A drop panel is a projection below the slab used to reduce the amount of negative reinforcement over a column or the minimum required slab thickness, and to increase the slab shear strength.
That was another quote taken straight out of ACI 318-08. You will now notice that a key difference between a Shear Cap vs Drop Panel is that a drop panel not only enhances the shear capacity of a slab but also allows for a reduction in negative reinforcement over a column and a reduction in thickness of the adjacent slab. For a discussion on how bending works in slabs, refer to THIS article which also goes into detail about post-tensioning within slabs.
The increased thickness over the column, over a larger plan area, increases the bending stiffness and therefore reduces the slabs deflection. This then allows the adjacent slab zones to be reduced.
ACI 318-08 also provides guidance on minimum dimensions for a drop panel…
Converting the guidance in clause 13.2.5. into a visual format, we achieve the following minimum arrangement…
What is a Column Capital
A column capital differs from a shear cap and a drop panel in that the column capital is poured integral with the support column rather than the slab.
A structural column capital is a widening of the top of a support column where it meets the soffit of a slab. The widening of the column produces a larger shear perimeter within the slab which increases its punching shear capacity. Structural column capitals are not to be mistaken with architectural column capitals which are more aesthetic in their application rather than providing structural enhancement.
When should a Shear Cap or Drop Panel or Column Capital be Used
Each option between Shear Cap vs Drop Panel vs Column Capital aims to increase a slabs shear capacity through modification of either the slab itself or the support column.
The question of which individual one to choose is a little less cut and dry and a little more project dependant…
- Shear Cap: Is ideal for projects where the only concern is shear capacity of the slab. The introduction of a shear cap does not add thickness over a large area so it allows ceiling heights to be increased.

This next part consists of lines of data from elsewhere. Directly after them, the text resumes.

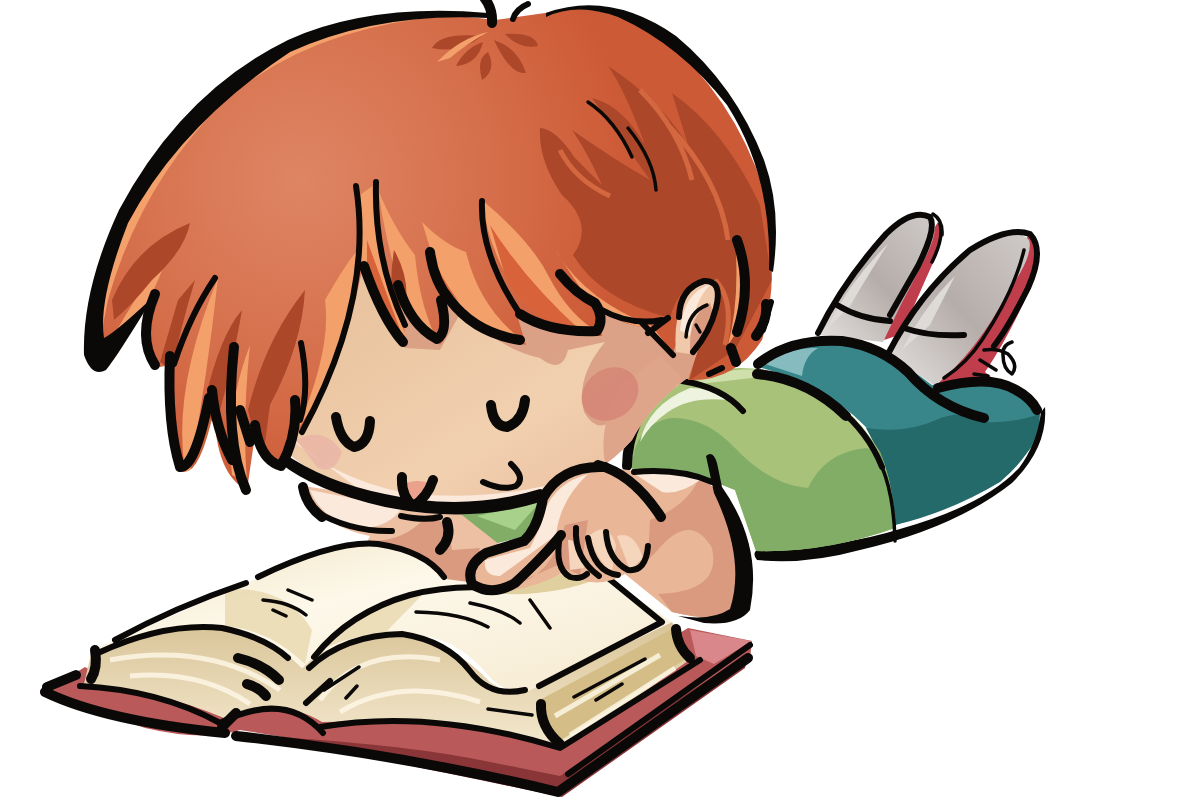
<!DOCTYPE html>
<html lang="en">
<head>
<meta charset="utf-8">
<title>Child reading a book</title>
<style>
:root{--ink:#0b0908;--hair:#d3623e;--hair-dark:#ad4729;--hair-light:#f3a06b;--skin:#eec7a3;--skin-shade:#d99a80;--skin-light:#fbe9dc;--shirt:#a9c27a;--shirt-dark:#82ad66;--pants:#39868a;--pants-dark:#256a6b;--sole:#bfb8b5;--sole-light:#dedad8;--red:#c03e4c;--cover:#b9595a;--cover-dark:#8a3537;--page:#f9f0db;--edge:#e4d2ab}
html,body{margin:0;background:#fff;overflow:hidden}
svg{display:block;width:1187px;height:800px}
.ink{fill:none;stroke:var(--ink);stroke-linecap:round;stroke-linejoin:round;stroke-width:6}
.bold{stroke-width:10}
.fine{stroke-width:3.5}
.solid{fill:var(--ink)}
.hair-dark{fill:var(--hair-dark)}
.hair-light{fill:var(--hair-light)}
.shade{fill:var(--skin-shade)}
.light{fill:var(--skin-light)}
</style>
</head>
<body>
<svg viewBox="0 0 1187 800" role="img" aria-label="Red-haired child lying down and reading an open book">
<defs>
<radialGradient id="hair-tone" gradientUnits="userSpaceOnUse" cx="300" cy="180" r="330"><stop stop-color="#de8564"/><stop offset=".55" stop-color="#d6704c"/><stop offset="1" stop-color="#cd5a36"/></radialGradient>
<linearGradient id="face-tone" x1="0" y1="0" x2="1" y2="1"><stop stop-color="#e6bd97"/><stop offset=".6" stop-color="#f1d0b0"/><stop offset="1" stop-color="#e8b898"/></linearGradient>
<linearGradient id="page-tone" x1="0" y1="0" x2="1" y2="1"><stop stop-color="#f0e3c0"/><stop offset=".4" stop-color="#fdf8ea"/><stop offset="1" stop-color="#f6ead0"/></linearGradient>
<linearGradient id="edge-tone" x1="0" y1="0" x2="0" y2="1"><stop stop-color="#d9c498"/><stop offset="1" stop-color="#f4e9cf"/></linearGradient>
<linearGradient id="sole-tone" x1="0" y1="1" x2="1" y2="0"><stop stop-color="#e4e1df"/><stop offset=".5" stop-color="#b5adaa"/><stop offset="1" stop-color="#cfcac8"/></linearGradient>
<clipPath id="hair-clip"><use href="#hair-shape"/></clipPath>
<clipPath id="face-clip"><use href="#face-shape"/></clipPath>
</defs>

<g id="shoes">
<path fill="var(--red)" d="M938 222Q946 230 938 252Q925 280 902 334L884 340L905 275ZM1030 232Q1046 250 1032 284Q1010 335 985 372L1004 388L935 388L975 335Z"/>
<path fill="url(#sole-tone)" d="M818 335Q840 285 885 235Q915 208 933 220Q940 232 920 268Q900 305 883 342Z"/>
<path fill="url(#sole-tone)" d="M890 355Q920 290 975 248Q1015 224 1029 240Q1034 255 1008 292Q978 350 935 386Z"/>
<path fill="var(--sole-light)" d="M826 330Q850 280 888 244Q865 280 850 306ZM902 350Q925 305 955 276Q940 305 930 325Z"/>
<path class="ink" d="M818 333Q843 282 886 234Q912 208 930 217Q937 228 918 266L890 315"/>
<path class="ink fine" d="M940 224Q944 238 932 262M933 214Q943 220 942 235"/>
<path class="ink" d="M888 354Q920 292 970 250Q1008 226 1030 234Q1045 250 1028 288Q1008 328 994 346"/>
<path class="ink fine" d="M1024 250Q1014 292 982 340Q967 363 944 378"/>
<path class="ink" d="M837 305Q860 319 890 321M904 328Q930 337 964 335"/>
<path class="ink fine" d="M984 350Q998 348 1008 354Q1019 365 1012 374Q1003 369 1003 355Q1002 345 1012 342M980 360L996 370M974 374L988 376"/>
</g>

<g id="trousers">
<path fill="var(--pants)" d="M755 366Q795 337 850 344Q890 352 932 385Q985 376 1018 390Q1044 405 1039 436Q1010 488 895 525L884 450Q850 398 775 372Z"/>
<path fill="var(--pants-dark)" d="M866 428Q905 434 936 420Q962 408 985 422Q1010 424 1040 414Q1040 448 1000 482Q950 512 895 525Q890 470 866 428Z"/>
<path fill="#86bcc0" d="M765 364Q790 347 818 348Q804 356 802 376Z"/>
<path class="ink bold" d="M758 364Q790 338 842 341Q880 346 908 372Q938 407 984 418"/>
<path class="ink bold" d="M938 388Q990 374 1016 390Q1031 398 1037 410"/>
<path class="solid" d="M1045 407Q1048 447 1012 483Q955 528 860 550Q805 565 757 560Q750 551 762 548Q840 548 900 529Q985 505 1019 468Q1037 444 1041 412Z"/>
</g>

<g id="shirt">
<path fill="var(--shirt)" d="M628 455Q635 402 680 380Q735 358 790 376Q848 398 880 452Q894 485 895 528Q825 553 756 551L735 490L700 476L632 470Z"/>
<path fill="var(--shirt-dark)" d="M632 468Q634 425 670 418Q705 416 735 448Q770 485 808 488Q825 452 866 448L880 452Q894 485 895 528Q825 553 756 551L735 490L700 476Z"/>
<path fill="#eef3df" d="M640 442Q648 405 690 388Q714 388 728 400Q690 396 668 412Q650 424 640 442Z"/>
<path fill="#cfe0ac" d="M690 385Q725 365 765 371L752 378Z"/>
<path class="ink bold" d="M627 466Q628 418 662 390"/>
<path class="ink" d="M682 381Q722 387 743 411"/>
<path class="ink bold" d="M757 374Q808 379 846 416"/>
<path class="ink" d="M838 408Q868 432 882 467"/>
<path class="ink fine" d="M882 467Q894 496 895 541"/>
</g>

<g id="far-arm">
<path fill="var(--shirt-dark)" d="M447 515L545 498L530 535L478 548Z"/>
<path fill="#a8d28b" d="M477 516L540 502L515 530Z"/>
<path fill="#edc0a4" d="M303 486Q318 526 370 536L366 544Q410 538 444 580L480 587L500 545L462 515L400 500Z"/>
<path class="shade" d="M362 540Q400 545 425 518L448 523L452 550L480 548L470 585L446 580Q412 543 362 540Z"/>
<path class="light" d="M310 490Q324 524 365 528Q390 526 402 508Z"/>
<path class="ink bold" d="M303 487Q306 505 322 517"/>
<path class="ink" d="M315 511Q350 532 392 531M401 516Q425 521 440 517"/>
<path class="ink bold" d="M447 522Q452 538 440 550"/>
</g>

<g id="face">
<path id="face-shape" fill="url(#face-tone)" d="M360 240Q315 390 286 452Q335 493 410 508Q490 518 545 496Q600 476 632 440Q650 405 690 376L712 330L690 290Z"/>
<g clip-path="url(#face-clip)">
<path class="shade" opacity=".85" d="M370 270L405 348L440 350L462 310Q500 350 540 358Q562 375 568 350L605 342Q575 378 584 412Q600 440 622 410Q640 385 690 384L720 290Z"/>
<path fill="#dfa58b" d="M622 386Q594 430 608 475L642 440L682 378L660 355Z"/>
<path class="light" d="M288 436Q330 476 400 492Q470 502 545 486L548 510L400 520Z"/>
<ellipse cx="610" cy="394" rx="30" ry="25" transform="rotate(-35 610 394)" fill="#d48273" opacity=".75"/>
<path fill="#eab5a5" opacity=".8" d="M296 440Q325 425 342 452Q335 475 318 468Z"/>
</g>
<path class="solid" d="M282 452Q325 482 385 494Q465 512 540 489Q555 492 540 502Q470 524 385 507Q315 491 280 463Z"/>
<path class="ink bold" stroke-width="8" d="M336 417Q340 441 354 447Q369 444 370 421"/>
<path class="ink bold" d="M491 405Q493 426 507 427Q523 421 525 400"/>
<path class="ink" d="M511 464Q526 478 516 486Q502 491 483 482"/>
<path fill="#eba28d" d="M400 486L414 510L432 484Q416 477 400 486Z"/>
<path class="ink bold" d="M402 477Q401 496 413 506Q427 498 433 480"/>
</g>

<g id="hair">
<path id="hair-shape" fill="url(#hair-tone)" d="M495 20Q390 5 290 45Q175 110 118 228Q82 315 92 360Q103 380 123 345L155 290Q137 343 160 367L170 365Q163 455 181 471Q199 479 214 410Q216 475 247 490L256 428Q263 468 281 470L298 432Q335 385 353 310L364 262Q381 318 407 346L398 290Q415 332 440 345Q454 330 442 285Q476 335 526 345L514 305Q552 337 602 336L597 310Q628 327 646 327L672 356L684 320Q685 287 715 280Q722 300 700 345L688 380Q735 382 762 340Q781 280 764 190Q733 95 660 35Q595 -2 545 13Z"/>
<g clip-path="url(#hair-clip)">
<path class="hair-light" d="M470 15Q320 20 225 100Q140 185 108 300L94 370L78 340L110 190L240 40L440 0ZM100 365Q118 320 170 250Q150 305 112 370ZM185 470Q172 390 218 278Q208 370 190 472ZM232 475Q225 410 250 345Q242 420 247 482ZM296 432Q332 350 325 300Q348 260 358 250Q350 355 296 432Z"/>
<path class="hair-light" d="M360 195L374 185Q378 275 410 345Q380 320 360 265ZM378 190Q395 230 415 255Q420 310 440 345Q400 330 378 190ZM422 222Q445 245 466 252Q480 310 526 343Q470 338 440 280ZM482 200Q530 240 548 275Q570 318 602 334Q540 325 515 290Q488 248 482 200ZM555 250Q585 300 652 326L672 352L644 330L595 310Z"/>
<path fill="#d8633b" d="M367 240Q385 290 404 340Q386 310 367 265ZM425 240Q444 285 460 302L442 285ZM490 225Q525 280 580 330Q525 320 505 275Z"/>
<path class="hair-dark" d="M540 128Q555 128 575 158L602 185Q586 150 572 130Q615 160 650 180L592 98Q622 105 645 145Q625 90 608 66Q660 100 688 145L672 93Q725 130 760 205L772 280L735 350L690 380L712 280Q680 280 670 318Q600 300 573 255Q595 225 562 195Q538 160 540 128Z"/>
<path class="hair-dark" d="M112 300Q135 245 190 223Q185 250 152 280Q132 305 114 320ZM160 362L178 300L195 280Q180 330 172 370ZM205 400Q220 335 242 310Q230 380 214 430ZM248 410Q265 340 305 290Q302 345 270 405L262 465ZM394 250Q414 285 402 320Q386 300 394 250Z"/>
<path fill="none" stroke="#d3673f" stroke-width="5" d="M640 90Q680 130 692 180M668 125Q720 180 728 240M560 150Q575 180 610 196M715 280Q735 300 725 345"/>
<path class="hair-light" d="M735 238Q750 275 738 330L728 345Q740 300 735 238Z"/>
</g>
<path class="hair-dark" d="M432 48Q440 32 482 36Q460 54 432 48ZM456 66Q465 48 483 42Q478 64 456 66ZM482 80Q476 58 488 52Q497 70 482 80ZM494 40Q518 48 526 73Q510 75 494 40ZM505 34Q535 32 538 46Q520 50 505 34Z"/>
<path class="hair-light" d="M437 62Q460 38 488 32Q465 45 450 58Z"/>
<path class="solid" d="M488 13Q370 3 288 40Q182 92 119 210Q82 290 84 355Q92 378 106 370Q118 355 154 296Q116 332 104 338Q98 300 128 223Q180 125 290 52Q378 12 488 18Z"/>
<path class="solid" d="M546 17Q577 2 618 17Q680 45 727 105Q772 175 769 270L773 272Q782 210 764 160Q735 85 676 36Q610 -10 546 13Z"/>
<path class="ink bold" d="M483 -4Q493 8 492 23"/>
<path class="ink" d="M528 4Q516 9 513 19"/>
<g class="ink bold">
<path d="M155 294Q137 337 155 365"/>
<path d="M170 356Q167 425 180 467Q195 468 209 398"/>
<path d="M234 347Q224 440 246 490"/>
<path d="M212 390Q216 430 232 460M255 425Q260 460 281 466Q298 435 295 400"/>
<path d="M240 410L250 442M364 266Q382 318 403 342"/>
<path d="M430 252Q434 282 450 300Q475 333 520 340"/>
<path d="M398 285Q410 325 437 339Q449 332 441 300"/>
<path d="M560 274Q575 293 595 303Q605 318 597 331Q550 333 520 314"/>
</g>
<path class="ink" d="M215 278Q190 315 174 364M356 186Q374 300 302 432M376 182Q374 260 405 325M482 201Q480 255 520 314"/>
<path class="ink" d="M301 343Q310 390 300 420M600 309Q630 326 662 320M641 322L673 355M648 333L668 318"/>
<path class="ink fine" d="M588 102Q615 120 632 157M628 128Q654 160 656 190"/>
<path class="ink bold" d="M737 240Q753 285 737 332M766 304Q768 320 756 336M731 348L736 362"/>
<path class="ink" d="M709 374L722 368M771 302L763 330"/>
</g>

<g id="ear">
<path fill="#f0c9ab" d="M676 352Q672 305 696 286Q718 274 718 300Q714 330 690 354Z"/>
<path class="light" d="M680 330Q684 292 711 284Q694 300 690 336Z"/>
<path class="shade" d="M690 345Q690 315 710 303Q718 320 690 354Z"/>
<path class="ink" d="M679 317Q680 288 704 281Q723 280 716 308Q710 332 693 352"/>
<path class="ink fine" d="M686 337Q688 312 707 305M696 325L700 332"/>
</g>

<g id="book">
<path fill="var(--cover)" d="M42 693L85 667L120 685L530 725L688 628L752 641L750 658L562 795Q400 755 240 730Q205 742 145 728Z"/>
<path fill="var(--cover-dark)" d="M260 736Q400 744 480 760L560 776L748 654L745 668L562 797Q395 762 260 736Z"/>
<path fill="#d9878a" d="M690 630L752 641L714 664L696 656Z"/>
<path fill="url(#edge-tone)" d="M92 650Q155 624 205 626Q265 630 302 668L313 658Q340 632 410 635Q455 645 490 682Q508 695 528 691L672 622L692 658L562 750Q470 718 322 722Q285 698 224 718Q158 690 84 684Z"/>
<path fill="url(#page-tone)" d="M92 650L245 584Q330 544 367 543Q418 547 446 579L490 585L600 574L672 622L528 691Q505 695 488 675Q455 635 410 635Q345 636 313 658L302 668Q265 625 205 626Q150 629 92 654Z"/>
<path fill="#e8d9ae" opacity=".8" d="M225 590Q285 584 312 630L305 664Q270 630 225 626ZM312 655Q350 604 425 592L386 632Q340 638 312 655Z"/>
<path fill="#d4bd87" d="M536 702L670 630L690 656L606 712L558 742Q536 725 536 702Z"/>
<path fill="#e0d09f" d="M480 592Q545 600 600 578L562 574L520 588Z"/>
<path fill="none" stroke="#fff9e9" stroke-width="5" opacity=".8" d="M110 660Q210 642 280 690M130 676Q200 670 250 704M320 700Q360 645 440 660M340 712Q400 676 480 702M555 716L660 655M570 735L675 668"/>
<g class="ink">
<path d="M115 640Q175 607 246 583M258 577Q335 540 378 544Q425 551 444 577"/>
<path d="M98 653Q165 622 222 628Q265 637 288 658"/>
<path d="M314 657Q350 612 410 595Q450 585 490 588"/>
<path d="M309 668Q344 635 402 634Q447 641 470 671Q490 698 525 690"/>
<path d="M539 686L662 622L608 578"/>
<path d="M95 650Q98 668 91 679" class="bold"/>
<path d="M676 629Q677 646 690 658M541 704Q540 727 560 744" class="bold"/>
<path d="M80 686Q160 690 220 723Q285 690 323 733"/>
<path d="M306 703L330 681M320 727Q430 708 560 748L700 660"/>
<path d="M45 692Q105 721 225 733M47 687L76 675M222 727L236 713M236 736Q405 755 558 792L748 658" class="bold"/>
<path d="M568 774L750 645"/>
</g>
<path class="ink fine" d="M263 600Q290 602 306 615M288 590L312 600M273 610L286 616M416 612Q462 613 488 627M470 603Q505 610 520 623M530 600L550 628M324 690L359 667M346 698L357 686M488 709L532 715M574 697L645 659M596 700L622 684"/>
<path class="ink bold" d="M238 658Q263 664 279 680M247 684Q260 688 266 696"/>
</g>

<g id="near-arm">
<path fill="#e9b797" d="M535 520Q545 478 590 467Q625 466 655 478Q710 472 732 505Q758 570 746 608Q725 625 672 612L625 574Q595 592 565 572Q520 595 488 590Q464 580 480 556L525 543Z"/>
<path class="shade" d="M650 520Q690 505 700 475L732 505Q757 570 746 608Q725 625 672 612L658 594Q722 592 712 548Q690 510 656 552L648 560ZM510 586Q552 578 565 525L588 520L580 575L558 565Z"/>
<path class="light" d="M541 525Q548 485 588 474Q560 500 556 535L500 576Q483 576 485 560L530 548ZM635 474Q680 470 700 480Q680 495 662 492Z"/>
<path fill="#f6d5bd" d="M590 535Q608 520 616 545L612 572Q596 560 590 535ZM568 540Q580 538 584 568L570 570ZM617 536Q634 530 643 558L630 570Z"/>
<path class="ink bold" d="M605 467Q561 465 543 498Q538 528 524 541L486 553Q465 566 472 584Q492 597 515 583Q545 555 561 535"/>
<path class="ink" d="M560 536Q554 568 570 577Q580 580 587 574M576 528Q574 558 599 576M588 538Q594 572 618 575M606 532Q608 560 628 570Q646 572 648 546"/>
<path class="ink bold" d="M598 465Q633 474 661 517"/>
<path class="ink" d="M634 472Q680 468 712 482"/>
<path class="solid" d="M706 456Q713 450 717 463L722 487Q763 545 750 610Q738 626 704 623L678 616Q712 621 730 609Q746 560 714 493Z"/>
</g>
</svg>
</body>
</html>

A shear cap allows larger areas with higher ceiling heights.
- Drop Panel: A drop panel is ideal for reduction of steel tonnage and improvement of punching shear capacity of the slab. Due to its enhancement of the slabs stiffness it generally allows an overall reduction in concrete volume as well. This is ideal in scenarios where your project is heavily cost driven.

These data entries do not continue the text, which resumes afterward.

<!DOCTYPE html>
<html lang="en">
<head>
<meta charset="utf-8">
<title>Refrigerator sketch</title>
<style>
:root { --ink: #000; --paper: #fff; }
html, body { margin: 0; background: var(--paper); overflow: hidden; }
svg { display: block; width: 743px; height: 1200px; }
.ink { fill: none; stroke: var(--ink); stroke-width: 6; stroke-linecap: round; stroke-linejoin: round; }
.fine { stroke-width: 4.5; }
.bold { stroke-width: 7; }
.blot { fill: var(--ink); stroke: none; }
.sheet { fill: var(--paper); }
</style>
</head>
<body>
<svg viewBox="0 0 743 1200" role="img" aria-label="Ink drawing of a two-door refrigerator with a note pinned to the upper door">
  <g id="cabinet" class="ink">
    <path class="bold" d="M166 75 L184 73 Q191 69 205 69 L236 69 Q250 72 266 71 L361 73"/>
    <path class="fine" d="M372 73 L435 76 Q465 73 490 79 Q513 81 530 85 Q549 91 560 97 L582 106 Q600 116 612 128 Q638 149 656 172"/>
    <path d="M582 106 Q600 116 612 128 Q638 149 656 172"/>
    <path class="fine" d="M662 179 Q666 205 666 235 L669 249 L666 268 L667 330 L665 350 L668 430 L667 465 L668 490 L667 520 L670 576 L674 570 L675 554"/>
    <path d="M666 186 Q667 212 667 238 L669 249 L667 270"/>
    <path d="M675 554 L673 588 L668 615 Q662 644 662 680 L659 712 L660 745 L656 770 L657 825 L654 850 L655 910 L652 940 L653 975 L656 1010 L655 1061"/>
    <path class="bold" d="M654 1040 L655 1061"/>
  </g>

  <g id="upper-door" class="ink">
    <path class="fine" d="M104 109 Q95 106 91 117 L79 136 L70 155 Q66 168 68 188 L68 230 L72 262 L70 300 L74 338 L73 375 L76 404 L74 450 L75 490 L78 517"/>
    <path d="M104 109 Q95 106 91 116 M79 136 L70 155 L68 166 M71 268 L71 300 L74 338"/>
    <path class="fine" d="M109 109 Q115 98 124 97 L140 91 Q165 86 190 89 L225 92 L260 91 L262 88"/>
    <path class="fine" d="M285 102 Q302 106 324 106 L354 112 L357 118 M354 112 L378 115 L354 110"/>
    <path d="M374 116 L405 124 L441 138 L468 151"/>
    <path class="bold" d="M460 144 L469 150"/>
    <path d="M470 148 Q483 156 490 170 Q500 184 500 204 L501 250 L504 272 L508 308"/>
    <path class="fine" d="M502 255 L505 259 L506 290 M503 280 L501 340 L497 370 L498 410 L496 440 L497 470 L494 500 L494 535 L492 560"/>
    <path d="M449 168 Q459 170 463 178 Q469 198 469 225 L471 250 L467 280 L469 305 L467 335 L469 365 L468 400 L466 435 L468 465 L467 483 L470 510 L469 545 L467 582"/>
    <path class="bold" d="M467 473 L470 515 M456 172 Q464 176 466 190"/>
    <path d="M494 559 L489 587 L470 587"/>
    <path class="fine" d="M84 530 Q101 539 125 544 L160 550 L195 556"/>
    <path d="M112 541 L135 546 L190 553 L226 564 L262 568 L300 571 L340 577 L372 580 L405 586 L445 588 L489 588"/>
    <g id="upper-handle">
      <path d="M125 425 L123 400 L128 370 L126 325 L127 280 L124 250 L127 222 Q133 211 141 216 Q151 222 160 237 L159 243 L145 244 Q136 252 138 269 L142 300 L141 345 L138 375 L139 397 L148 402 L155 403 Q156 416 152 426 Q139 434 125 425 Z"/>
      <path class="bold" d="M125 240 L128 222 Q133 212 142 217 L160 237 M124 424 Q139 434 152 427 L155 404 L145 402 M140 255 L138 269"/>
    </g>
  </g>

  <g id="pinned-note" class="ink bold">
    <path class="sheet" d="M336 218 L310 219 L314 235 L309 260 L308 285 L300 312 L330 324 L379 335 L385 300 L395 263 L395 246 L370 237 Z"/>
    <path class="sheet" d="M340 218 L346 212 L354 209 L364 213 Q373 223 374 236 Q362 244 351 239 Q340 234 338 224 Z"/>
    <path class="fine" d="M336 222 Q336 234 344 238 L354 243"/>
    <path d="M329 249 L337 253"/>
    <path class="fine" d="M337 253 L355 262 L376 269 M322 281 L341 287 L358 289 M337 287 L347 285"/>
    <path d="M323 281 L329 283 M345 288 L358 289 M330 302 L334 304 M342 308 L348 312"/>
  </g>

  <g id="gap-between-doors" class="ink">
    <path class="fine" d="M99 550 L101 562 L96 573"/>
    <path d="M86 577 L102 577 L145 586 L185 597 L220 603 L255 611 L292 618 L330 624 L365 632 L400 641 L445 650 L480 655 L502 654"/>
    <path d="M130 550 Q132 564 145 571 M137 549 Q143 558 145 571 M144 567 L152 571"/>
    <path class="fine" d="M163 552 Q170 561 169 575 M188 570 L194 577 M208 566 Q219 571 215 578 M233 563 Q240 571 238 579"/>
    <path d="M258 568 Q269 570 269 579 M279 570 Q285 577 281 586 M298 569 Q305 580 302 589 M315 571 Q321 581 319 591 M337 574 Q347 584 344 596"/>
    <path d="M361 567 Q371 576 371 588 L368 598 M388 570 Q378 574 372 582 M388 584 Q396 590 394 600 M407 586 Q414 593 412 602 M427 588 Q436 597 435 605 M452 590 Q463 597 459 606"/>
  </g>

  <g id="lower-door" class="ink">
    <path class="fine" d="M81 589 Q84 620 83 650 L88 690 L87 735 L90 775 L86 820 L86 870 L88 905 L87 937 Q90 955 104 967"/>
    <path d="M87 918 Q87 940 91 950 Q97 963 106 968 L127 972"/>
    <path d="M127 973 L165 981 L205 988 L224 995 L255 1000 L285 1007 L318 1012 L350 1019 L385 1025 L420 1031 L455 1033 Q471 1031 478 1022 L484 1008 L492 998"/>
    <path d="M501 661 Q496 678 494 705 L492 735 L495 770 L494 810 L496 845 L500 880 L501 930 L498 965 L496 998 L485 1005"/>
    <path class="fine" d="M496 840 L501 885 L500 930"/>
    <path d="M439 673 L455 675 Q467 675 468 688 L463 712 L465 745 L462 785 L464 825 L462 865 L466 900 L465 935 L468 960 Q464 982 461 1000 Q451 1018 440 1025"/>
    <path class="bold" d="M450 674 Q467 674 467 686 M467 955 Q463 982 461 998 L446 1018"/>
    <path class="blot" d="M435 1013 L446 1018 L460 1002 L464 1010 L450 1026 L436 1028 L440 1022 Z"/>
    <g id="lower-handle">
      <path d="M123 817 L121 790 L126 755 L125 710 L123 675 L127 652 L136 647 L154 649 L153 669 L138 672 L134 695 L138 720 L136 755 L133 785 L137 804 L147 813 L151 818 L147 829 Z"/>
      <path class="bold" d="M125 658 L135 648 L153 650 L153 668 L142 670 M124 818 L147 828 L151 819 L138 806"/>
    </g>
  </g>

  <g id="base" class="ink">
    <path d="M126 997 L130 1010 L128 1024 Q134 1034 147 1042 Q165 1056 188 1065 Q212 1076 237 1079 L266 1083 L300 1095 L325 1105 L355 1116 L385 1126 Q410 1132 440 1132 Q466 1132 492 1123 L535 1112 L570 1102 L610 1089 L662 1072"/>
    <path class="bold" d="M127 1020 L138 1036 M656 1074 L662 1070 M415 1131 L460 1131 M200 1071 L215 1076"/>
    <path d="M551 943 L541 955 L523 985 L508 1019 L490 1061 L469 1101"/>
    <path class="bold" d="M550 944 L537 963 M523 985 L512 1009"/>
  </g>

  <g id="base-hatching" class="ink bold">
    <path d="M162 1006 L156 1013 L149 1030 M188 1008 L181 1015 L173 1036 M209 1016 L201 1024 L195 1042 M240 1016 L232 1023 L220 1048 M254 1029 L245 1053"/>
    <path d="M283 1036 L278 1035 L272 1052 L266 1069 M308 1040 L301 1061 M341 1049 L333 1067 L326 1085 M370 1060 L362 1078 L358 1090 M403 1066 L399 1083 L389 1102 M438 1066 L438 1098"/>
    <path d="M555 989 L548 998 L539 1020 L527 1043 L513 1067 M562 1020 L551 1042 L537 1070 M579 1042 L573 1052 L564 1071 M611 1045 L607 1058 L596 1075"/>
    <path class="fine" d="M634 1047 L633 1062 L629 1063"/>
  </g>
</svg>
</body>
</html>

- Column Capital: If a structural column capital can be dressed to also serve an architectural purpose this is the perfect solution to solve form and function. Depending on your region, modifications to the column head may be a more costly option. In Australia for example, column capitals are rarely used these days as it is deemed more efficient to provide a drop panel or stud rails.
Which is better, Shear Cap vs Drop Panel vs Column Capital
The table below compares the Shear Cap vs Drop Panel vs Column Capital against different assessment criteria
Behold the Ultimate Drop Panel and Column Capital Combination
One of my most favourite slab soffits within a car park structure is located right here in my home town of Melbourne. It is also an iconic film location which made an appearance in a great Aussie classic movie, Mad Max.
The location is Melbourne University in Parkville, Victoria. It is an extreme case of a column capital morphing into a drop panel. The end result is a quasi arch, column capital, drop panel arrangement. Built in 1971, its a great example of impressive form-work, especially considering the time it was constructed.